Mr. Argall said the disparity in purchase and sale price by TACP looks odd, but added the economy has property values plummeting.
Mr. Gursky said he realizes the purchase of the property with tax dollars, and its sale less than three months later to a former TACP board member who owns most of the block, at a more than 40 percent reduction in price, may look strange to taxpayers.
“We’ve done a lot of things that would not look good to taxpayers,” Mr. Gursky said of the TACP efforts to revitalize Tamaqua, which is well past its glory days when coal was King in the commonwealth.
Mr. Gursky said some economic development and tax forgiveness efforts have been successful, while others simply do not pay off with jobs and tax revenues. Like many similar boroughs and cities across Pennsylvania, Tamaqua is faced with an aging and declining population. Family sustaining jobs were not being created even before the current economic recession. Thus, an exodus of young, talented people for greener pastures.

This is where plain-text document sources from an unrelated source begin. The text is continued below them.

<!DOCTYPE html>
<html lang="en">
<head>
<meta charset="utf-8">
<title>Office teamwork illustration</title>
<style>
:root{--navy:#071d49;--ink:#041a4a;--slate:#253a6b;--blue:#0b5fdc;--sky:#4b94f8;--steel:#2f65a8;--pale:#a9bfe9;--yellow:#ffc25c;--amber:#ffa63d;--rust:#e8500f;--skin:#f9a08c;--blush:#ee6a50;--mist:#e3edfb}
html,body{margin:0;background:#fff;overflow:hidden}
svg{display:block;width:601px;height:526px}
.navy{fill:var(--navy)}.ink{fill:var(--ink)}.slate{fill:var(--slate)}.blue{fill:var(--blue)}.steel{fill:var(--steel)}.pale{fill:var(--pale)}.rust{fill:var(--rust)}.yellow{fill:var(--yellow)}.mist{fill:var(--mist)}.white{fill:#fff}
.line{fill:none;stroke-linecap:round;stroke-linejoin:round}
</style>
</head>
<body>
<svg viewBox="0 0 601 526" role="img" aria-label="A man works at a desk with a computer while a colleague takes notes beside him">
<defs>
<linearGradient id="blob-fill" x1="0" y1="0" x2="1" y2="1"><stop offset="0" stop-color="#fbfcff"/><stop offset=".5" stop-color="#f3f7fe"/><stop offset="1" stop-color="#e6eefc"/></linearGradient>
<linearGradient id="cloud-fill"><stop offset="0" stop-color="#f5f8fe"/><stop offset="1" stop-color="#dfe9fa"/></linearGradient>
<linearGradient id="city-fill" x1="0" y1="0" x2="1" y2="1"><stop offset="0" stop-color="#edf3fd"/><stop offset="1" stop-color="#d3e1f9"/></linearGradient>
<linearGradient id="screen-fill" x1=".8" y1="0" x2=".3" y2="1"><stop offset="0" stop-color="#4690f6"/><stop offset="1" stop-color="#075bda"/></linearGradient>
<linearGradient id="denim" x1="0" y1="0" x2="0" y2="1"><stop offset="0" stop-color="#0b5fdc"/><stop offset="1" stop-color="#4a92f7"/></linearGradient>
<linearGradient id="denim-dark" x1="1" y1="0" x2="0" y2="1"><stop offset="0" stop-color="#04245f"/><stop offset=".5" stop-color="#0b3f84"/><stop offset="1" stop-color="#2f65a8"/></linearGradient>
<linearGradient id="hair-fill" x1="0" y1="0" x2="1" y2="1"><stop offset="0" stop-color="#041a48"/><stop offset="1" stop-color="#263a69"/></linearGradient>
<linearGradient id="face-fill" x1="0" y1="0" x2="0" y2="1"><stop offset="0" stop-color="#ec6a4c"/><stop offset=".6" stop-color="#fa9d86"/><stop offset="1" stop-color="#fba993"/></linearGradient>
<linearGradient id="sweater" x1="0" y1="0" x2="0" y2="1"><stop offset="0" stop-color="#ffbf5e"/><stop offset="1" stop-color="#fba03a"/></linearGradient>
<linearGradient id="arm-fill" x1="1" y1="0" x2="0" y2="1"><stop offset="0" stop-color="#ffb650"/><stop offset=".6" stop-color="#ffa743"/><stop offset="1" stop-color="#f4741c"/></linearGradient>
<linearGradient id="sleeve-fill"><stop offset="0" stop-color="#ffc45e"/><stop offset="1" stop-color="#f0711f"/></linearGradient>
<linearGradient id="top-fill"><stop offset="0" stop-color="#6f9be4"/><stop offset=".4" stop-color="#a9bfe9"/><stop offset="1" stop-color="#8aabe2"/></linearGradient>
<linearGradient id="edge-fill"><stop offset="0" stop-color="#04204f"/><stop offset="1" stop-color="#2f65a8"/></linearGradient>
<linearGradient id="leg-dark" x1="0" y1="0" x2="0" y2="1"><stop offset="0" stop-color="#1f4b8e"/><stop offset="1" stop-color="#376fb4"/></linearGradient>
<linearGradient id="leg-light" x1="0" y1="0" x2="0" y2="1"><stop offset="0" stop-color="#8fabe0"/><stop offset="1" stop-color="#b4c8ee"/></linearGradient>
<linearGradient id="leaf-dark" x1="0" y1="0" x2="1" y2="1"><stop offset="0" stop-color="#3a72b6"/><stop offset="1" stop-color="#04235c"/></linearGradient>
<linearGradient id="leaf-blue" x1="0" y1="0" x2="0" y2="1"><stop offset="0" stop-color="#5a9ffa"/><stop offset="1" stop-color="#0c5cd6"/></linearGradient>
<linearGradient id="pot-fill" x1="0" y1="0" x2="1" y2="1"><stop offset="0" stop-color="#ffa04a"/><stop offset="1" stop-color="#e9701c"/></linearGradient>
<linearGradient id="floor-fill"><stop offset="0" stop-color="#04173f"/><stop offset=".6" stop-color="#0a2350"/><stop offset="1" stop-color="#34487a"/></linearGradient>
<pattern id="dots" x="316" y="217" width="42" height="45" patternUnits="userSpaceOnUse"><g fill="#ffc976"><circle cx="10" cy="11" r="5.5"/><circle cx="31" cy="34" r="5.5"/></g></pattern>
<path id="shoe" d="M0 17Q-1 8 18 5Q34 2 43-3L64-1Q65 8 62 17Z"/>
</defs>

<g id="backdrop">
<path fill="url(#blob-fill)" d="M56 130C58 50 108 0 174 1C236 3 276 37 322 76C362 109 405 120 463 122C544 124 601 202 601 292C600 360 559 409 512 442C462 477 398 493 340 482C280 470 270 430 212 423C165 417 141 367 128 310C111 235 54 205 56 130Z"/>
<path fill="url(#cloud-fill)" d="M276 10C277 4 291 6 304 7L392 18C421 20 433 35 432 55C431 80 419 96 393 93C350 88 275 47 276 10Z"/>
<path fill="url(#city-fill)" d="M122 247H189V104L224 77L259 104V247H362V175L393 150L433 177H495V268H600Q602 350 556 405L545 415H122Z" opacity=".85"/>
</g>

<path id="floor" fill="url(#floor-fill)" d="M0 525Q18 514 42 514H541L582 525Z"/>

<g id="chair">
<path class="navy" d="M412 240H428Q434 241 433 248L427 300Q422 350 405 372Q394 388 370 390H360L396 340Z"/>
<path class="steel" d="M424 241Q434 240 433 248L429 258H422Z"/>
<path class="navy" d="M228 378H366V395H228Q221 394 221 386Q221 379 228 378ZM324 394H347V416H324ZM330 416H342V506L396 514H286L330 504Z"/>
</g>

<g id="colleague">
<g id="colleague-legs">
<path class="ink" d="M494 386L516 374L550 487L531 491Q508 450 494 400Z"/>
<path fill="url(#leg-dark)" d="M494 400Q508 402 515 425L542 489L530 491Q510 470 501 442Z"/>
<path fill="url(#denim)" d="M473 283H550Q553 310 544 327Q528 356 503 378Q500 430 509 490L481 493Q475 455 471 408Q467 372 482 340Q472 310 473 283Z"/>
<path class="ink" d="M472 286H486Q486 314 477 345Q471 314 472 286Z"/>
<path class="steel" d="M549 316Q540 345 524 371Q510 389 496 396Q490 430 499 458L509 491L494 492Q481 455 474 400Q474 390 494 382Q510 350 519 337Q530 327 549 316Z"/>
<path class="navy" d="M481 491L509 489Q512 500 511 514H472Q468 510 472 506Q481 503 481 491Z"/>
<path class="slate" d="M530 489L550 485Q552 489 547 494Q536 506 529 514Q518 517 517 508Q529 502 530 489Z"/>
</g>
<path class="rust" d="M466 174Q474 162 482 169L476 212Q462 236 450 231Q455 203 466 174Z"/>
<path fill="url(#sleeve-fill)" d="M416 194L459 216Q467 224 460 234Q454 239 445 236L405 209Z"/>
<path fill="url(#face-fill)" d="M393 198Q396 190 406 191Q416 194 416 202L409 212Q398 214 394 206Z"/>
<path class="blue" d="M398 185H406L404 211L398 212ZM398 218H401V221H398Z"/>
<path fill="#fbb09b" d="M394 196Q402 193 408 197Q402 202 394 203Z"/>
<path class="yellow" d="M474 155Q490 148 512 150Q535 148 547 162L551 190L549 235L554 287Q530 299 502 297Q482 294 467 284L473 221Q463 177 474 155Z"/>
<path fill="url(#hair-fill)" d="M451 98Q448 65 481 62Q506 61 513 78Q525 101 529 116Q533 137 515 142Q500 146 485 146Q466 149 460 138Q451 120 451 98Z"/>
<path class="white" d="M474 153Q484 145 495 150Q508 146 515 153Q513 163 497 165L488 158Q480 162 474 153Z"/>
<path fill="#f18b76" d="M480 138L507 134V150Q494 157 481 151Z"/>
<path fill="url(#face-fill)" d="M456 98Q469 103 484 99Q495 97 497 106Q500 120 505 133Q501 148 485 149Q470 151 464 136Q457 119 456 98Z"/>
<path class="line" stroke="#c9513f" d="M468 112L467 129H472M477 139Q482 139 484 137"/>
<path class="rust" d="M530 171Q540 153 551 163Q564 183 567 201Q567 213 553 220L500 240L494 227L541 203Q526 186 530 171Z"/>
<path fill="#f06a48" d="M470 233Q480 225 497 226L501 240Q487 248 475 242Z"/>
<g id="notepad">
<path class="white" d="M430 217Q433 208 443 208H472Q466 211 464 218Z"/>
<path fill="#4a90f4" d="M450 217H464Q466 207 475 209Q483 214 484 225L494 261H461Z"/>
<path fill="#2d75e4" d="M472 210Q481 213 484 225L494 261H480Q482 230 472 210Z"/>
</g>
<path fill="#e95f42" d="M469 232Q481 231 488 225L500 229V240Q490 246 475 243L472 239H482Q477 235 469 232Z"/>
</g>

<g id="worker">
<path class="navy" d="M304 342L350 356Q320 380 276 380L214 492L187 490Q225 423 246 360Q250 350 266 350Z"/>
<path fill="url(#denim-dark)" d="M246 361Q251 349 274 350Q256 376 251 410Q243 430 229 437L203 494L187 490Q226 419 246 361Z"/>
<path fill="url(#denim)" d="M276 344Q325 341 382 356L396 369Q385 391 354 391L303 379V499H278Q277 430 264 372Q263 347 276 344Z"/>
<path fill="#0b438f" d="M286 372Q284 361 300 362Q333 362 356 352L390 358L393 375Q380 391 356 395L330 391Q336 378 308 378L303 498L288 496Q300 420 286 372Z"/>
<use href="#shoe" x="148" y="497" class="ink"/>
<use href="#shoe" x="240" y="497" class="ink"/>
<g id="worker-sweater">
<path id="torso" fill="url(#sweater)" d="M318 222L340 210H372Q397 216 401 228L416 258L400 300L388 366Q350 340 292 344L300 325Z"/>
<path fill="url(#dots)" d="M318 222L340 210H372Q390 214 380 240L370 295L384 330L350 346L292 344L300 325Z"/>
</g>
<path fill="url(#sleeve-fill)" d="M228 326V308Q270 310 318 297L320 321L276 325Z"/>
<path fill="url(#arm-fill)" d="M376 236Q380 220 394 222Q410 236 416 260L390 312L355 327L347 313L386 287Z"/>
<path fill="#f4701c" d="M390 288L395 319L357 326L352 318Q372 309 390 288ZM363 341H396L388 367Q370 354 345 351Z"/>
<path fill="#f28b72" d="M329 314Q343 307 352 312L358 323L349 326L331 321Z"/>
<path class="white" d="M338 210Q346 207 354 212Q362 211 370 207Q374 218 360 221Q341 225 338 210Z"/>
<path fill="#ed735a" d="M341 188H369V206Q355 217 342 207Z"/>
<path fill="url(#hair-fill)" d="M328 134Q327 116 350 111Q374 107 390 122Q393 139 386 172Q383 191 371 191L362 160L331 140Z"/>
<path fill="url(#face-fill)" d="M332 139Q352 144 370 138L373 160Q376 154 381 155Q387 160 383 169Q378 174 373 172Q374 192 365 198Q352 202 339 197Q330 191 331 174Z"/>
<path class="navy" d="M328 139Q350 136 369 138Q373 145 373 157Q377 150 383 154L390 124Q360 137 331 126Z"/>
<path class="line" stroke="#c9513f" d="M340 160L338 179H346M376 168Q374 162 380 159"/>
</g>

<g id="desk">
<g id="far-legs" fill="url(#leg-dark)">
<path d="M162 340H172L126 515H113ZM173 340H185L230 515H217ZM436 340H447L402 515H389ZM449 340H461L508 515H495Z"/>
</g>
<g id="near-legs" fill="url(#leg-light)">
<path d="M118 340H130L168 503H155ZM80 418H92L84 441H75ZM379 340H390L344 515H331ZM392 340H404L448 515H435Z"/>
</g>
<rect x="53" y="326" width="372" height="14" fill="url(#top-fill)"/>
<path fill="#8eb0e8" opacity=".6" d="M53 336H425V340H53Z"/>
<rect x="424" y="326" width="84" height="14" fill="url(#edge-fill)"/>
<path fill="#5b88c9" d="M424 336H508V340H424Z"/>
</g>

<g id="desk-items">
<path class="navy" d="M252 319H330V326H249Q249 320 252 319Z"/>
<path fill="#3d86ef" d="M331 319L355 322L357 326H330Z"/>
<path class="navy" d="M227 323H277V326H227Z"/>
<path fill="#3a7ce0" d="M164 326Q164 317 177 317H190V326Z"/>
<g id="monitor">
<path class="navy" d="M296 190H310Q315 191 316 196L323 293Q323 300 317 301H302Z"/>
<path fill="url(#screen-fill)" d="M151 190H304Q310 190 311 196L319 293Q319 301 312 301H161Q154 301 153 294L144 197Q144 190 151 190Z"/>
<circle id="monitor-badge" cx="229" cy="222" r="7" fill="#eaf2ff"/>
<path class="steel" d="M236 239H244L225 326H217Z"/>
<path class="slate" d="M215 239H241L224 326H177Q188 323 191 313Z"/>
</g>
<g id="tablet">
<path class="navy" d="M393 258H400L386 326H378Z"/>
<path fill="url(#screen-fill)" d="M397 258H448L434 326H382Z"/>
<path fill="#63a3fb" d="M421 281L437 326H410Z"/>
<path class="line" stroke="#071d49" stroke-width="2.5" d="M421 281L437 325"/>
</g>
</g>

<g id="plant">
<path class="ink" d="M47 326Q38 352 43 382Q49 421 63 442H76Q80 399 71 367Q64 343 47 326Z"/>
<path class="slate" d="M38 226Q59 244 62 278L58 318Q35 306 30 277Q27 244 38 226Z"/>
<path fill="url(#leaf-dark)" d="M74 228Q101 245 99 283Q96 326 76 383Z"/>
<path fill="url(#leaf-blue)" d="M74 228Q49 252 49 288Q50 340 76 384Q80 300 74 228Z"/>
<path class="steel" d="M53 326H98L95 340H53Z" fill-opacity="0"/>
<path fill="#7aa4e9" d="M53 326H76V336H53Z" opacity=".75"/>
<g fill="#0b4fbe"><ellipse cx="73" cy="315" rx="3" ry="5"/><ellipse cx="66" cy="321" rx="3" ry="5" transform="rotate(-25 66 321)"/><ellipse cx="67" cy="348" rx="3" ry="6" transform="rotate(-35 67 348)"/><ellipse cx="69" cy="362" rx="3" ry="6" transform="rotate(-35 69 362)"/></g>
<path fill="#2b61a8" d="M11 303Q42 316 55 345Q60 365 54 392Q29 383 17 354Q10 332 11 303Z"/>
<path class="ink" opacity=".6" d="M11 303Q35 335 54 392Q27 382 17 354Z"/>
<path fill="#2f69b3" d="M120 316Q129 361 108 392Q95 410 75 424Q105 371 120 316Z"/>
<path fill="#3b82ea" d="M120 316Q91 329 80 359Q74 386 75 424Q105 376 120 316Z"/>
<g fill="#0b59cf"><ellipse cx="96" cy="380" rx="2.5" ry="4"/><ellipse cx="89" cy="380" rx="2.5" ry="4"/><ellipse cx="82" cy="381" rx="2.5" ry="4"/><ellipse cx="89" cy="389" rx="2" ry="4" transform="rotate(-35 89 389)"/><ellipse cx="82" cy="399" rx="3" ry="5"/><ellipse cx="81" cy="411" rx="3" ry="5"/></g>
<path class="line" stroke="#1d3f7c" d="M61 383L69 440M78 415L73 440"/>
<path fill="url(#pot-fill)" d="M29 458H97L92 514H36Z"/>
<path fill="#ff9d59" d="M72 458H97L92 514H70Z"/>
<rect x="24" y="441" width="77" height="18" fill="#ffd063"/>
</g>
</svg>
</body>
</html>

Before condemning the TACP, Mr. Gursky said, the use of taxpayer dollars should also be looked at in terms of accomplishments such as the renovation of the city’s historic railroad station and other community efforts. He recommended Tamaqua – Looking Up, a five minute video on You Tube, produced by TACP in conjunction with the borough Chamber of Commerce.
The video lays out the need for access to the second and third floors of downtown business properties in order to enhance their value. It tells of a significant need for elevators in the properties and attaches a cost estimate.
The estimated costs would run more than $100,000 per elevator installation. Multiplied by dozens of three story office buildings in Tamaqua, that is a significant number.